Instructions to follow -> The output should be every line below that includes the word "fillRect".

(Plain-text document sources)
-------
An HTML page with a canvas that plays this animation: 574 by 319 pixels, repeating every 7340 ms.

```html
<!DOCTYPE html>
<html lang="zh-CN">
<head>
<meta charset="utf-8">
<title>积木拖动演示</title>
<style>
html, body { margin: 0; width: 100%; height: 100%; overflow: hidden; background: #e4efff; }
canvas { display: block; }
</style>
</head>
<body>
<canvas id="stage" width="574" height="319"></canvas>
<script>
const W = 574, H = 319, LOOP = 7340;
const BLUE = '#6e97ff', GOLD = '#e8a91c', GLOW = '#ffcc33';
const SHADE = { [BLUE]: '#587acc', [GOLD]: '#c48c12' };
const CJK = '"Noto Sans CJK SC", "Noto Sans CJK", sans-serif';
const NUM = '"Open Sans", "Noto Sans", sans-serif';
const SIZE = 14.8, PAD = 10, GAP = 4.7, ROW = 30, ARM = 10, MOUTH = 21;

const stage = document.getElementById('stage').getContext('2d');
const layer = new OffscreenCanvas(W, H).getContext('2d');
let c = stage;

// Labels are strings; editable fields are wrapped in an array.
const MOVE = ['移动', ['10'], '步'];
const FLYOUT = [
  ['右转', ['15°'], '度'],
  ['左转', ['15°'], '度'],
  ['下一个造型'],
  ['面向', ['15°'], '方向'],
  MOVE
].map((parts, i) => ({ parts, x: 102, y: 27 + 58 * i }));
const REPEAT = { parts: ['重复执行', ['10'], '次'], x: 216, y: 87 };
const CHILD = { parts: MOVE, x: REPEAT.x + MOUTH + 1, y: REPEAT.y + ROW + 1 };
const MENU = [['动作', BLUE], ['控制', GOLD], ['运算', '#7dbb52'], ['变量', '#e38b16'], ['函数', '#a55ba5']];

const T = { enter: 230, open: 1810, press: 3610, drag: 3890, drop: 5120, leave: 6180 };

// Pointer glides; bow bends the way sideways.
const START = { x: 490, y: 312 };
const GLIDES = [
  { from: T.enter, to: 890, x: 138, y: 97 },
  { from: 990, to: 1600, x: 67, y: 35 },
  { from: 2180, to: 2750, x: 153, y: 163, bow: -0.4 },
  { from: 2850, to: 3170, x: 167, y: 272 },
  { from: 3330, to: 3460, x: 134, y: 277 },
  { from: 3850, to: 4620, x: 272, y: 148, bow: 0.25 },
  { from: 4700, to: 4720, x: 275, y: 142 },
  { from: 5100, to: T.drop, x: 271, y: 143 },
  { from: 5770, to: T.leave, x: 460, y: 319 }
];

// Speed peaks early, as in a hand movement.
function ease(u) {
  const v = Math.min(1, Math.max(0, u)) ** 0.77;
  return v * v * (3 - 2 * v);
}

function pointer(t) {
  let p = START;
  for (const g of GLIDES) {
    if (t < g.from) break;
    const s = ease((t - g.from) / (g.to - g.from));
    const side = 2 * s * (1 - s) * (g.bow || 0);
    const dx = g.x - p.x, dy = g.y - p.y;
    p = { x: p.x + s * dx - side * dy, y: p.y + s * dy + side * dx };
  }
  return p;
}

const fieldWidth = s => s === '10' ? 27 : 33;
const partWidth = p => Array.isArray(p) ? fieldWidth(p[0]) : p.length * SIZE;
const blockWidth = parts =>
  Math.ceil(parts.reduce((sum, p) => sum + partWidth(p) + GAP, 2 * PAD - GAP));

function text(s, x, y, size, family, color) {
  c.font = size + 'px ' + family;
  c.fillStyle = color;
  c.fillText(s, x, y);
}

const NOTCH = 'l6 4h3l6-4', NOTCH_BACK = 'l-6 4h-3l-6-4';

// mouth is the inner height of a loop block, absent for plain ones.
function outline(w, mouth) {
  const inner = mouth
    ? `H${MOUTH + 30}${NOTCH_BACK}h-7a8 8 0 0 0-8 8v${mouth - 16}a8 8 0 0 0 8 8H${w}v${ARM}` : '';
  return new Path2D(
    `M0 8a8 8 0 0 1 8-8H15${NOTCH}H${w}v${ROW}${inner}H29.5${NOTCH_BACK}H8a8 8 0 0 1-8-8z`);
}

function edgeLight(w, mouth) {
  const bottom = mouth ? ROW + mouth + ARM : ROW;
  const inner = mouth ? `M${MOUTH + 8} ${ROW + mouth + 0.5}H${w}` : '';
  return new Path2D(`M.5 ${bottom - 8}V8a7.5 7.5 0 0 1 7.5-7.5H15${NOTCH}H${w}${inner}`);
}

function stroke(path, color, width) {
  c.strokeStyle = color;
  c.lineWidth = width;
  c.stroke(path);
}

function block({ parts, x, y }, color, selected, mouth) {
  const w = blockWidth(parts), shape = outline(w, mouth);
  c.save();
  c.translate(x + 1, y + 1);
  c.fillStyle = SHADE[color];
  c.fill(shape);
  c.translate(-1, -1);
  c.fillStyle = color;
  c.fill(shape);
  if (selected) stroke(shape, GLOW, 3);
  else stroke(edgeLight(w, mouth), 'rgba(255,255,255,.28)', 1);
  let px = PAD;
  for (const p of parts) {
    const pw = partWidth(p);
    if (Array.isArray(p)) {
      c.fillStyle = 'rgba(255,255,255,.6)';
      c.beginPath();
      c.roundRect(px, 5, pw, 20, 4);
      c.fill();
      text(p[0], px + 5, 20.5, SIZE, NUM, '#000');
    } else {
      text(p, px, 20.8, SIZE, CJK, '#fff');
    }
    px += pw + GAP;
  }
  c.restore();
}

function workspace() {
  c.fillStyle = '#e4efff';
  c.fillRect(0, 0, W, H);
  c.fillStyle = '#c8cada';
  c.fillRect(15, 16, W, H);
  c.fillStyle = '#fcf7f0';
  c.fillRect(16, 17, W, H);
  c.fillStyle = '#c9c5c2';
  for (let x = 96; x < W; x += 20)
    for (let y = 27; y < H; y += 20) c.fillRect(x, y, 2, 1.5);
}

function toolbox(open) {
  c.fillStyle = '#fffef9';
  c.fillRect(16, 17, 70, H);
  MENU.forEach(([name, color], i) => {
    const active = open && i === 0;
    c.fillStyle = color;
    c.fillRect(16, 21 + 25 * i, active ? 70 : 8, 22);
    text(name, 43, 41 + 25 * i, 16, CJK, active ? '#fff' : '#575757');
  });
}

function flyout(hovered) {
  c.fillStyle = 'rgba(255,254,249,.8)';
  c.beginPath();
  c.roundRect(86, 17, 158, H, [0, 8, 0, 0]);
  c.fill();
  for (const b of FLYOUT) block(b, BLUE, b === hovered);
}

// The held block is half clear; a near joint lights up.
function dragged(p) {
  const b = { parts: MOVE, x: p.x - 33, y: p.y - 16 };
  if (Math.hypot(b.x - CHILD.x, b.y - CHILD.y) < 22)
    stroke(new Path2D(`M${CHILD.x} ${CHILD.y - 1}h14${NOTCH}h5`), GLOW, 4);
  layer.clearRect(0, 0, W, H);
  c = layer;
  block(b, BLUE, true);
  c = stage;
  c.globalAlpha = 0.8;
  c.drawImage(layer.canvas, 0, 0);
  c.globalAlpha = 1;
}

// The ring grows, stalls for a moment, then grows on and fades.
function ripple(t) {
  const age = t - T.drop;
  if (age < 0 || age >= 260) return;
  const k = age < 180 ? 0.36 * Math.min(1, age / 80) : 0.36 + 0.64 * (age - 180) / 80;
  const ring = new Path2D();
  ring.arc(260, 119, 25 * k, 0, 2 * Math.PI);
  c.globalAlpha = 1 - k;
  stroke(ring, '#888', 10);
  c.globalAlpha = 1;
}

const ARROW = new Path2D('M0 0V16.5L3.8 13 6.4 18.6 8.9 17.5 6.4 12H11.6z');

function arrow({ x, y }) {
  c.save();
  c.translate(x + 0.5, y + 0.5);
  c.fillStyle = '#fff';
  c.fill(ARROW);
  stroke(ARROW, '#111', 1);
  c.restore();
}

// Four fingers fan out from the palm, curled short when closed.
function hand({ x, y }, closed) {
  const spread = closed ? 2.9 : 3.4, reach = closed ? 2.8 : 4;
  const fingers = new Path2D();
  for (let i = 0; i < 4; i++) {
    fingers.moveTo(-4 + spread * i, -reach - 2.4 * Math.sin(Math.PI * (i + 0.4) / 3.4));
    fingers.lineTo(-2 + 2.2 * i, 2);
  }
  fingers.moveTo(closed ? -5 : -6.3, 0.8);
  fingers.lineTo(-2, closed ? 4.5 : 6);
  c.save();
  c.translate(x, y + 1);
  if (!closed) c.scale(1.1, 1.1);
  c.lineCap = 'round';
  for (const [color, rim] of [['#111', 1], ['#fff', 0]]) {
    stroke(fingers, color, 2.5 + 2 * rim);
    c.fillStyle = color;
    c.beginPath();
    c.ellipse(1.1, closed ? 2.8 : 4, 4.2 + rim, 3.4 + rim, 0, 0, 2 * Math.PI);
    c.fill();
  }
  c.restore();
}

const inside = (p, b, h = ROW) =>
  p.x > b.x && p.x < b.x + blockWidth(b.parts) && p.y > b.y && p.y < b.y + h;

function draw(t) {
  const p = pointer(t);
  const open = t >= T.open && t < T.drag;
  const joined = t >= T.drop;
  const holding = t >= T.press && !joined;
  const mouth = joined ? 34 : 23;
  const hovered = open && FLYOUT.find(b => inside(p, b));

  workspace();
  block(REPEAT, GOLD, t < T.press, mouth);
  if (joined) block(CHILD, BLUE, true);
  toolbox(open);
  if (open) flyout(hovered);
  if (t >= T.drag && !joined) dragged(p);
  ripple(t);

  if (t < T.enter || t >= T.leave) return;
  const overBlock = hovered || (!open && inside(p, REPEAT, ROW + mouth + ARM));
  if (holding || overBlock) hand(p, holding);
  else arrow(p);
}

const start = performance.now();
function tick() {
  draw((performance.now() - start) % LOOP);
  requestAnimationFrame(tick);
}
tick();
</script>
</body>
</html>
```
-------
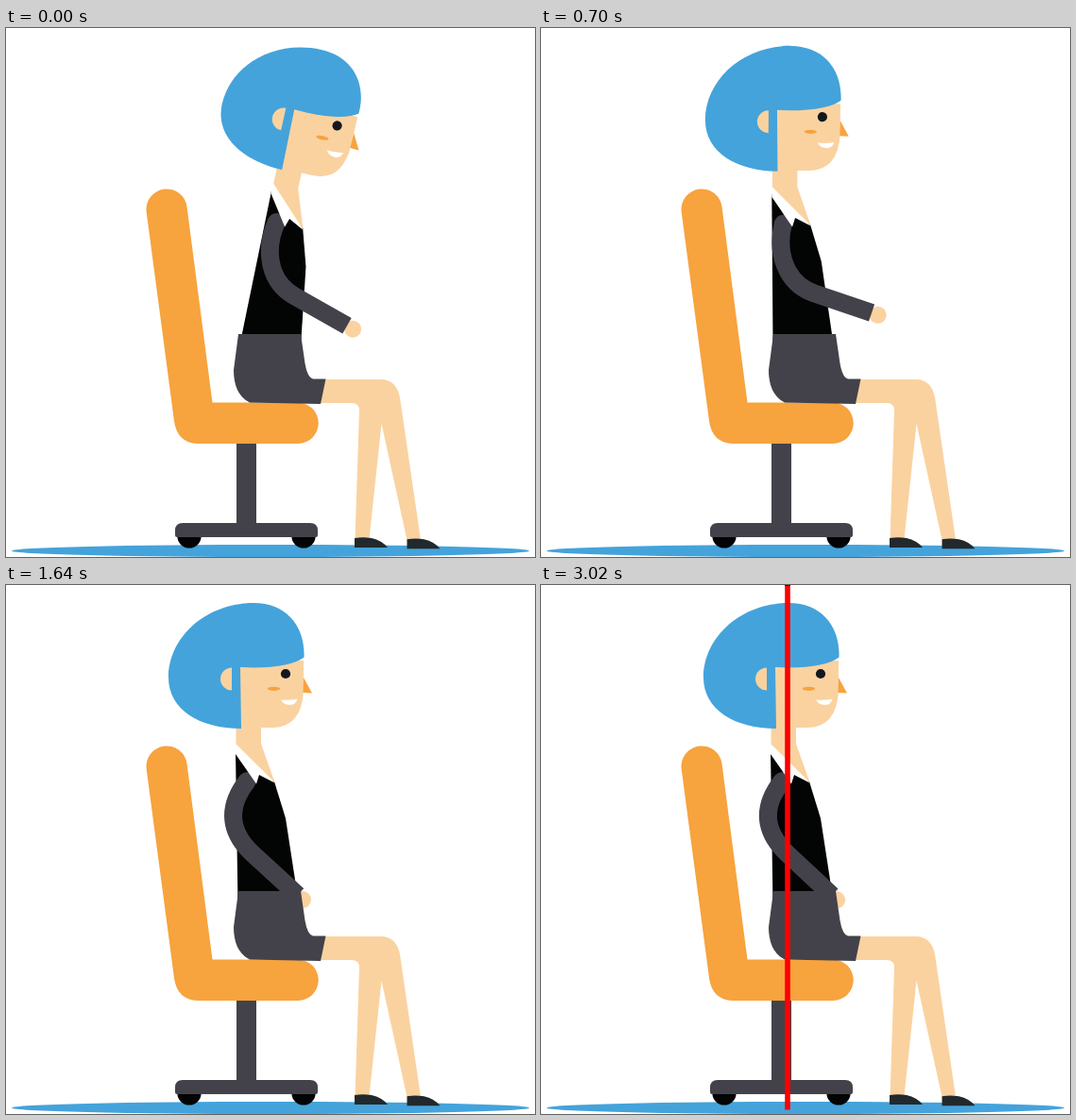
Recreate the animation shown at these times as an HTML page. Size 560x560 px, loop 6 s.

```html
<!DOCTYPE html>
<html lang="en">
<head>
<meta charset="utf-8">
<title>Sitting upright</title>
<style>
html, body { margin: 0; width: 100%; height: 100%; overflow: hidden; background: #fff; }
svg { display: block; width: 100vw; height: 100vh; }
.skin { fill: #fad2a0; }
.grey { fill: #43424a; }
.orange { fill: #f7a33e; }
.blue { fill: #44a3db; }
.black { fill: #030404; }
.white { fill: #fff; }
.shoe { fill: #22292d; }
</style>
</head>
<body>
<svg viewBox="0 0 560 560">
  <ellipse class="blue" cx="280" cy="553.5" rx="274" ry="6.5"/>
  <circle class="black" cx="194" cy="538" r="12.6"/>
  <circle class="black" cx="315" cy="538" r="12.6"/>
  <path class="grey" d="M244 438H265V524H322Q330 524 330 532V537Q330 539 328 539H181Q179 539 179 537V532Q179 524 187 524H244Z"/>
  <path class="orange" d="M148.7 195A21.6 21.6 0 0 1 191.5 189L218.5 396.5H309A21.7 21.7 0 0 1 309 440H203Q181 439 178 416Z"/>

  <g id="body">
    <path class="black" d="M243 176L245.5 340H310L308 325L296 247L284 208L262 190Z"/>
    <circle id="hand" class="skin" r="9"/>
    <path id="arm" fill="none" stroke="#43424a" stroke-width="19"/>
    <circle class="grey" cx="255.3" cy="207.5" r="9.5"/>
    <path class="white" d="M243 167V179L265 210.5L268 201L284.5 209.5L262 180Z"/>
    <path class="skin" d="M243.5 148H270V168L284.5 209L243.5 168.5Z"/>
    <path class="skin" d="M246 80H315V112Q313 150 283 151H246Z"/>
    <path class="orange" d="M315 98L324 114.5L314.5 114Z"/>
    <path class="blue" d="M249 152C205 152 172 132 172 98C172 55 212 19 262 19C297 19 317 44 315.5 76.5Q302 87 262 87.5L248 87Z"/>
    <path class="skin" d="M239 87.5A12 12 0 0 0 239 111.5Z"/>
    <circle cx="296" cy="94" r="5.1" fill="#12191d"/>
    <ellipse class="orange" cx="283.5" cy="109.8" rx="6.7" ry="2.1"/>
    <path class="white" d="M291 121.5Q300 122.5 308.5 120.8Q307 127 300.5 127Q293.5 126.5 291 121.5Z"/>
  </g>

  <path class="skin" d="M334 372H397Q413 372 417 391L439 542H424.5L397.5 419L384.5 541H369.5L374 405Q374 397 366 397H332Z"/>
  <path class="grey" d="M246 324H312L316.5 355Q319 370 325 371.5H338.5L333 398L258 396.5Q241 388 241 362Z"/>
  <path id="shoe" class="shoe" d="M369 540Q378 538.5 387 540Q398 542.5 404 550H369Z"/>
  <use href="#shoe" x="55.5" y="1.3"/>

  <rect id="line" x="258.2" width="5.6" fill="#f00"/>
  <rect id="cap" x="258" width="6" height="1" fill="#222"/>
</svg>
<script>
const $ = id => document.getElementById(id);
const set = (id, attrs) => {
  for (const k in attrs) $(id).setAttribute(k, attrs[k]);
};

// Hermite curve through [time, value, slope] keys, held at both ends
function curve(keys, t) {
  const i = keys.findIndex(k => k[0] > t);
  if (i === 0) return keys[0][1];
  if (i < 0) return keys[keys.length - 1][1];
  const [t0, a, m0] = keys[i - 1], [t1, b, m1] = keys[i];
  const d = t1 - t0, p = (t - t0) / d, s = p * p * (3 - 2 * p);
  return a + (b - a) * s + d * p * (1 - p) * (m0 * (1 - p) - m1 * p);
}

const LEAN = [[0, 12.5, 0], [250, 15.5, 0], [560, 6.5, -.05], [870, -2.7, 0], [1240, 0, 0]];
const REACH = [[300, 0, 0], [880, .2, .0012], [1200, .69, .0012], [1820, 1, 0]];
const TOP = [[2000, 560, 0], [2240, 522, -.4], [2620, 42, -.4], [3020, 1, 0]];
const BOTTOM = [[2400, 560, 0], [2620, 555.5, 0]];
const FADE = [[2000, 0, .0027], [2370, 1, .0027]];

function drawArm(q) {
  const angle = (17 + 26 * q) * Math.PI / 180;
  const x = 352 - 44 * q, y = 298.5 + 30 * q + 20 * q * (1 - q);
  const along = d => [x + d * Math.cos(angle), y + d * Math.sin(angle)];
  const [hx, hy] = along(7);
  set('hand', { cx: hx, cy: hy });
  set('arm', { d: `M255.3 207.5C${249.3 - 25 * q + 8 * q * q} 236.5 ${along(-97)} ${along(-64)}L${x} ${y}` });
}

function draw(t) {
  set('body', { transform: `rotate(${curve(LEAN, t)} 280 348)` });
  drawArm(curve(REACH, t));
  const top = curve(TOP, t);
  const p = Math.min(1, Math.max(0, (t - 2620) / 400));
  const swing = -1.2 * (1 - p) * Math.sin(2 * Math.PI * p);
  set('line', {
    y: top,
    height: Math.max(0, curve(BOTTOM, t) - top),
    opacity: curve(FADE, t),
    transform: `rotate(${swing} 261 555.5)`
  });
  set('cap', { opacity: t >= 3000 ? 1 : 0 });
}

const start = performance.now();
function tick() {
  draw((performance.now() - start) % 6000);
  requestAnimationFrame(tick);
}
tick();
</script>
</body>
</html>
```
-------
Answer box ->
  c.fillRect(0, 0, W, H);
  c.fillRect(15, 16, W, H);
  c.fillRect(16, 17, W, H);
    for (let y = 27; y < H; y += 20) c.fillRect(x, y, 2, 1.5);
  c.fillRect(16, 17, 70, H);
    c.fillRect(16, 21 + 25 * i, active ? 70 : 8, 22);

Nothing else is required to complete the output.